Task brief | Retype each entry exactly.

Data extract below:

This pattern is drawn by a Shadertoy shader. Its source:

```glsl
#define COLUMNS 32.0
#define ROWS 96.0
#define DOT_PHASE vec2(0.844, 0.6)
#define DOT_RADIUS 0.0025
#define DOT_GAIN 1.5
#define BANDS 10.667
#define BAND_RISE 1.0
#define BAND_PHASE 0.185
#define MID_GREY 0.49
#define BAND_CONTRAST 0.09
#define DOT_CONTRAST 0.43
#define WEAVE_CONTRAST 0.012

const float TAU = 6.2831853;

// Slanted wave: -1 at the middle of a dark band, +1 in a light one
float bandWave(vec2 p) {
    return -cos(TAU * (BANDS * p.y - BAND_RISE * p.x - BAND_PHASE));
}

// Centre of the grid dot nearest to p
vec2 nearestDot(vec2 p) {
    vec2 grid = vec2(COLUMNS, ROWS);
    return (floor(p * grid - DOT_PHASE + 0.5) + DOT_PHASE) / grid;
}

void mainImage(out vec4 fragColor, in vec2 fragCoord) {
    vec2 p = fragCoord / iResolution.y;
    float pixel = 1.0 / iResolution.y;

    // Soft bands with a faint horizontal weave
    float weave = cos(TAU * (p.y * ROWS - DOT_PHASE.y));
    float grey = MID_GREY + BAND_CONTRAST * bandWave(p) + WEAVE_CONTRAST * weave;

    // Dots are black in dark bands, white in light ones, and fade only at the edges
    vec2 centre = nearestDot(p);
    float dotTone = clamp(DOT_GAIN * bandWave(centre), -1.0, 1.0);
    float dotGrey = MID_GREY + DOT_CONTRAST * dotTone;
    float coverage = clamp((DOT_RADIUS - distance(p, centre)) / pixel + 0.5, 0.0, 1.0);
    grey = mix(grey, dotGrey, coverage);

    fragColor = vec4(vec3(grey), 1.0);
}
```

End of Data extract.

Answer area |
This pattern is drawn by a Shadertoy shader. Its source:

```glsl
#define COLUMNS 32.0
#define ROWS 96.0
#define DOT_PHASE vec2(0.844, 0.6)
#define DOT_RADIUS 0.0025
#define DOT_GAIN 1.5
#define BANDS 10.667
#define BAND_RISE 1.0
#define BAND_PHASE 0.185
#define MID_GREY 0.49
#define BAND_CONTRAST 0.09
#define DOT_CONTRAST 0.43
#define WEAVE_CONTRAST 0.012

const float TAU = 6.2831853;

// Slanted wave: -1 at the middle of a dark band, +1 in a light one
float bandWave(vec2 p) {
    return -cos(TAU * (BANDS * p.y - BAND_RISE * p.x - BAND_PHASE));
}

// Centre of the grid dot nearest to p
vec2 nearestDot(vec2 p) {
    vec2 grid = vec2(COLUMNS, ROWS);
    return (floor(p * grid - DOT_PHASE + 0.5) + DOT_PHASE) / grid;
}

void mainImage(out vec4 fragColor, in vec2 fragCoord) {
    vec2 p = fragCoord / iResolution.y;
    float pixel = 1.0 / iResolution.y;

    // Soft bands with a faint horizontal weave
    float weave = cos(TAU * (p.y * ROWS - DOT_PHASE.y));
    float grey = MID_GREY + BAND_CONTRAST * bandWave(p) + WEAVE_CONTRAST * weave;

    // Dots are black in dark bands, white in light ones, and fade only at the edges
    vec2 centre = nearestDot(p);
    float dotTone = clamp(DOT_GAIN * bandWave(centre), -1.0, 1.0);
    float dotGrey = MID_GREY + DOT_CONTRAST * dotTone;
    float coverage = clamp((DOT_RADIUS - distance(p, centre)) / pixel + 0.5, 0.0, 1.0);
    grey = mix(grey, dotGrey, coverage);

    fragColor = vec4(vec3(grey), 1.0);
}
```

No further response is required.